• [What the task asks] Looking through the entries, count each line where the string "size" occurs, and write only the total.

• [Dataset]
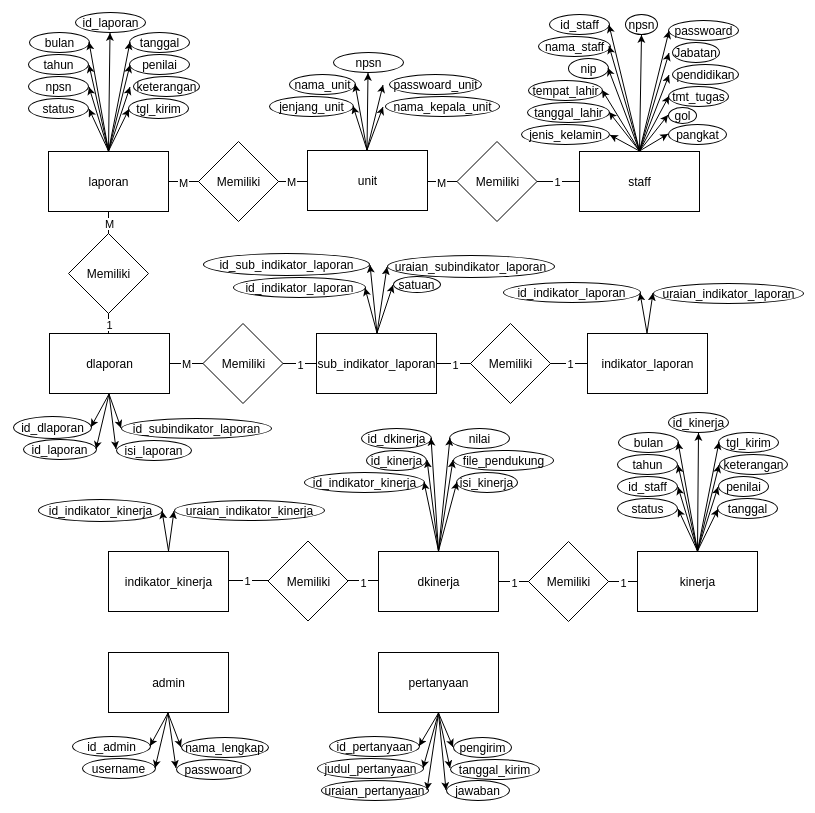
<!DOCTYPE html>
<html lang="id">
<head>
<meta charset="utf-8">
<title>Entity relationship diagram</title>
<style>
:root{--ink:#000;--paper:#fff}
*{box-sizing:border-box;margin:0;padding:0}
html,body{width:815px;height:813px;overflow:hidden;background:var(--paper)}
.diagram{position:relative;width:815px;height:813px;overflow:hidden;font:12px/14px "Liberation Sans",Arial,sans-serif;color:var(--ink)}
.diagram svg{position:absolute;left:0;top:0;fill:none;stroke:var(--ink)}
.diagram .diamond{fill:var(--paper)}
.arrows{marker-end:url(#arrow)}
ul{list-style:none}
/* every node is placed by its centre */
h2,li,.relation,.cardinality{position:absolute;display:flex;align-items:center;justify-content:center;white-space:nowrap;font-size:12px;font-weight:400;
left:calc((var(--x) - var(--w)/2)*1px);top:calc((var(--y) - var(--h)/2)*1px);width:calc(var(--w)*1px + 1px);height:calc(var(--h)*1px + 1px)}
h2{--w:120;--h:60;border:1px solid var(--ink);background:var(--paper)}
li{--w:60;--h:20;border:1px solid var(--ink);border-radius:50%;background:var(--paper)}
.relation{--w:80;--h:16}
.cardinality{--w:8;--h:11;font-size:11px;background:var(--paper)}
.many{--w:10}
</style>
</head>
<body>
<main class="diagram">
<svg width="815" height="813" aria-hidden="true">
<defs><path id="diamond" class="diamond" d="M0-40L40 0L0 40L-40 0Z"/></defs>
<g class="links">
<path d="M168 181.500H307M427 181.500H579M108.500 211V333M169 363.500H316M437 363.500H587M228 580.500H378M498 581.500H637"/>
</g>
<g class="diamonds">
<use href="#diamond" x="238.500" y="181.500"/><use href="#diamond" x="497" y="181.500"/><use href="#diamond" x="108.500" y="273.500"/><use href="#diamond" x="243" y="363.500"/><use href="#diamond" x="510.500" y="363.500"/><use href="#diamond" x="308" y="581"/><use href="#diamond" x="568.500" y="581.500"/>
</g>
</svg>

<section>
<h2 style="--x:108;--y:181">laporan</h2>
<ul>
<li style="--x:110;--y:22;--w:70">id_laporan</li>
<li style="--x:59;--y:42">bulan</li>
<li style="--x:58;--y:64">tahun</li>
<li style="--x:58;--y:86">npsn</li>
<li style="--x:58;--y:108">status</li>
<li style="--x:159;--y:42">tanggal</li>
<li style="--x:159;--y:64">penilai</li>
<li style="--x:166;--y:86;--w:66">keterangan</li>
<li style="--x:158;--y:108">tgl_kirim</li>
</ul>
</section>

<section>
<h2 style="--x:367;--y:180">unit</h2>
<ul>
<li style="--x:368;--y:62;--w:70">npsn</li>
<li style="--x:322;--y:84;--w:66">nama_unit</li>
<li style="--x:311;--y:106;--w:84">jenjang_unit</li>
<li style="--x:435;--y:84;--w:92">passwoard_unit</li>
<li style="--x:442;--y:106;--w:114">nama_kepala_unit</li>
</ul>
</section>

<section>
<h2 style="--x:639;--y:181">staff</h2>
<ul>
<li style="--x:579;--y:24">id_staff</li>
<li style="--x:574;--y:46;--w:72">nama_staff</li>
<li style="--x:588;--y:68;--w:40">nip</li>
<li style="--x:565;--y:90;--w:74">tempat_lahir</li>
<li style="--x:568;--y:112;--w:82">tanggal_lahir</li>
<li style="--x:565;--y:134;--w:88">jenis_kelamin</li>
<li style="--x:641;--y:24;--w:32">npsn</li>
<li style="--x:703;--y:30;--w:70">passwoard</li>
<li style="--x:695;--y:52;--w:47">Jabatan</li>
<li style="--x:705;--y:74;--w:66">pendidikan</li>
<li style="--x:698;--y:96">tmt_tugas</li>
<li style="--x:682;--y:115;--w:28;--h:16">gol</li>
<li style="--x:697;--y:134;--w:58">pangkat</li>
</ul>
</section>

<section>
<h2 style="--x:109;--y:363">dlaporan</h2>
<ul>
<li style="--x:52;--y:427;--w:78;--h:22">id_dlaporan</li>
<li style="--x:59;--y:449;--w:73">id_laporan</li>
<li style="--x:196;--y:428;--w:150">id_subindikator_laporan</li>
<li style="--x:153;--y:450;--w:75">isi_laporan</li>
</ul>
</section>

<section>
<h2 style="--x:376;--y:363">sub_indikator_laporan</h2>
<ul>
<li style="--x:286;--y:264;--w:166;--h:22">id_sub_indikator_laporan</li>
<li style="--x:299;--y:287;--w:132">id_indikator_laporan</li>
<li style="--x:470;--y:266;--w:167;--h:22">uraian_subindikator_laporan</li>
<li style="--x:416;--y:284;--w:47;--h:16">satuan</li>
</ul>
</section>

<section>
<h2 style="--x:647;--y:363">indikator_laporan</h2>
<ul>
<li style="--x:571;--y:292;--w:137">id_indikator_laporan</li>
<li style="--x:728;--y:293;--w:150">uraian_indikator_laporan</li>
</ul>
</section>

<section>
<h2 style="--x:168;--y:581">indikator_kinerja</h2>
<ul>
<li style="--x:100;--y:510;--w:124;--h:22">id_indikator_kinerja</li>
<li style="--x:249;--y:510;--w:150">uraian_indikator_kinerja</li>
</ul>
</section>

<section>
<h2 style="--x:438;--y:581">dkinerja</h2>
<ul>
<li style="--x:396;--y:438;--w:70">id_dkinerja</li>
<li style="--x:396;--y:460">id_kinerja</li>
<li style="--x:364;--y:482;--w:120">id_indikator_kinerja</li>
<li style="--x:479;--y:438">nilai</li>
<li style="--x:503;--y:460;--w:100">file_pendukung</li>
<li style="--x:486;--y:482;--w:61">isi_kinerja</li>
</ul>
</section>

<section>
<h2 style="--x:697;--y:581">kinerja</h2>
<ul>
<li style="--x:698;--y:422">id_kinerja</li>
<li style="--x:648;--y:442">bulan</li>
<li style="--x:647;--y:464">tahun</li>
<li style="--x:647;--y:486">id_staff</li>
<li style="--x:647;--y:508">status</li>
<li style="--x:748;--y:442">tgl_kirim</li>
<li style="--x:753;--y:464;--w:68">keterangan</li>
<li style="--x:743;--y:486;--w:50">penilai</li>
<li style="--x:747;--y:508">tanggal</li>
</ul>
</section>

<section>
<h2 style="--x:168;--y:682">admin</h2>
<ul>
<li style="--x:111;--y:746;--w:78">id_admin</li>
<li style="--x:118;--y:768;--w:73">username</li>
<li style="--x:224;--y:747;--w:87">nama_lengkap</li>
<li style="--x:213;--y:769;--w:74">passwoard</li>
</ul>
</section>

<section>
<h2 style="--x:438;--y:682">pertanyaan</h2>
<ul>
<li style="--x:374;--y:746;--w:90">id_pertanyaan</li>
<li style="--x:370;--y:768;--w:106">judul_pertanyaan</li>
<li style="--x:374;--y:790;--w:107">uraian_pertanyaan</li>
<li style="--x:482;--y:747;--w:58">pengirim</li>
<li style="--x:494;--y:769;--w:89">tanggal_kirim</li>
<li style="--x:477;--y:790;--w:63">jawaban</li>
</ul>
</section>

<div class="relations">
<span class="relation" style="--x:238;--y:181">Memiliki</span>
<span class="relation" style="--x:497;--y:181">Memiliki</span>
<span class="relation" style="--x:108;--y:273">Memiliki</span>
<span class="relation" style="--x:243;--y:363">Memiliki</span>
<span class="relation" style="--x:510;--y:363">Memiliki</span>
<span class="relation" style="--x:308;--y:581">Memiliki</span>
<span class="relation" style="--x:568;--y:581">Memiliki</span>
<span class="cardinality many" style="--x:183;--y:182">M</span>
<span class="cardinality many" style="--x:291;--y:181">M</span>
<span class="cardinality many" style="--x:441;--y:182">M</span>
<span class="cardinality" style="--x:557;--y:181">1</span>
<span class="cardinality many" style="--x:109;--y:223">M</span>
<span class="cardinality" style="--x:109;--y:324">1</span>
<span class="cardinality many" style="--x:186;--y:363">M</span>
<span class="cardinality" style="--x:300;--y:364">1</span>
<span class="cardinality" style="--x:455;--y:364">1</span>
<span class="cardinality" style="--x:570;--y:363">1</span>
<span class="cardinality" style="--x:247;--y:580">1</span>
<span class="cardinality" style="--x:363;--y:582">1</span>
<span class="cardinality" style="--x:514;--y:582">1</span>
<span class="cardinality" style="--x:623;--y:582">1</span>
</div>

<svg width="815" height="813" aria-hidden="true">
<defs><marker id="arrow" markerUnits="userSpaceOnUse" markerWidth="10" markerHeight="10" refX="8" refY="4" orient="auto"><path d="M0 0L8 4L0 8L2 4Z" fill="#000" stroke="none"/></marker></defs>
<g class="arrows">
<path d="M108.500 151L110 33"/><path d="M108.500 151L89 42"/><path d="M108.500 151L89 65"/><path d="M108.500 151L89 87"/><path d="M108.500 151L89 109"/><path d="M108.500 151L130 42"/><path d="M108.500 151L130 65"/><path d="M108.500 151L130 87"/><path d="M108.500 151L129 109"/>
<path d="M367 150L368 73"/><path d="M367 150L355 84"/><path d="M367 150L353 106"/><path d="M367 150L383 85"/><path d="M367 150L383 107"/>
<path d="M639.500 151L609 25"/><path d="M639.500 151L609 46"/><path d="M639.500 151L608 68"/><path d="M639.500 151L602 90"/><path d="M639.500 151L609 112"/><path d="M639.500 151L610 135"/><path d="M639.500 151L641.500 35"/><path d="M639.500 151L669 31"/><path d="M639.500 151L669 53"/><path d="M639.500 151L669 75"/><path d="M639.500 151L669 96"/><path d="M639.500 151L668 115"/><path d="M639.500 151L668 134"/>
<path d="M377 333L370 265"/><path d="M377 333L365 288"/><path d="M377 333L387 267"/><path d="M377 333L393 285"/>
<path d="M647 333L640 293"/><path d="M647 333L653 293"/>
<path d="M109 394L91 427"/><path d="M109 394L96 449"/><path d="M109 394L121 428"/><path d="M109 394L116 449"/>
<path d="M438.500 551L431 438"/><path d="M438.500 551L427 460"/><path d="M438.500 551L424 482"/><path d="M438.500 551L450 438"/><path d="M438.500 551L453 460"/><path d="M438.500 551L457 482"/>
<path d="M697.500 551L698.500 433"/><path d="M697.500 551L678 442"/><path d="M697.500 551L678 465"/><path d="M697.500 551L678 487"/><path d="M697.500 551L678 509"/><path d="M697.500 551L719 442"/><path d="M697.500 551L719 465"/><path d="M697.500 551L718 487"/><path d="M697.500 551L718 509"/>
<path d="M168.500 551L162 511"/><path d="M168.500 551L174 511"/>
<path d="M168 713L150 746"/><path d="M168 713L155 768"/><path d="M168 713L181 747"/><path d="M168 713L176 768"/>
<path d="M438.500 713L419 746"/><path d="M438.500 713L423 768"/><path d="M438.500 713L427 790"/><path d="M438.500 713L453 747"/><path d="M438.500 713L450 768"/><path d="M438.500 713L446 790"/>
</g>
</svg>
</main>
</body>
</html>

• [Output of the exercise] 2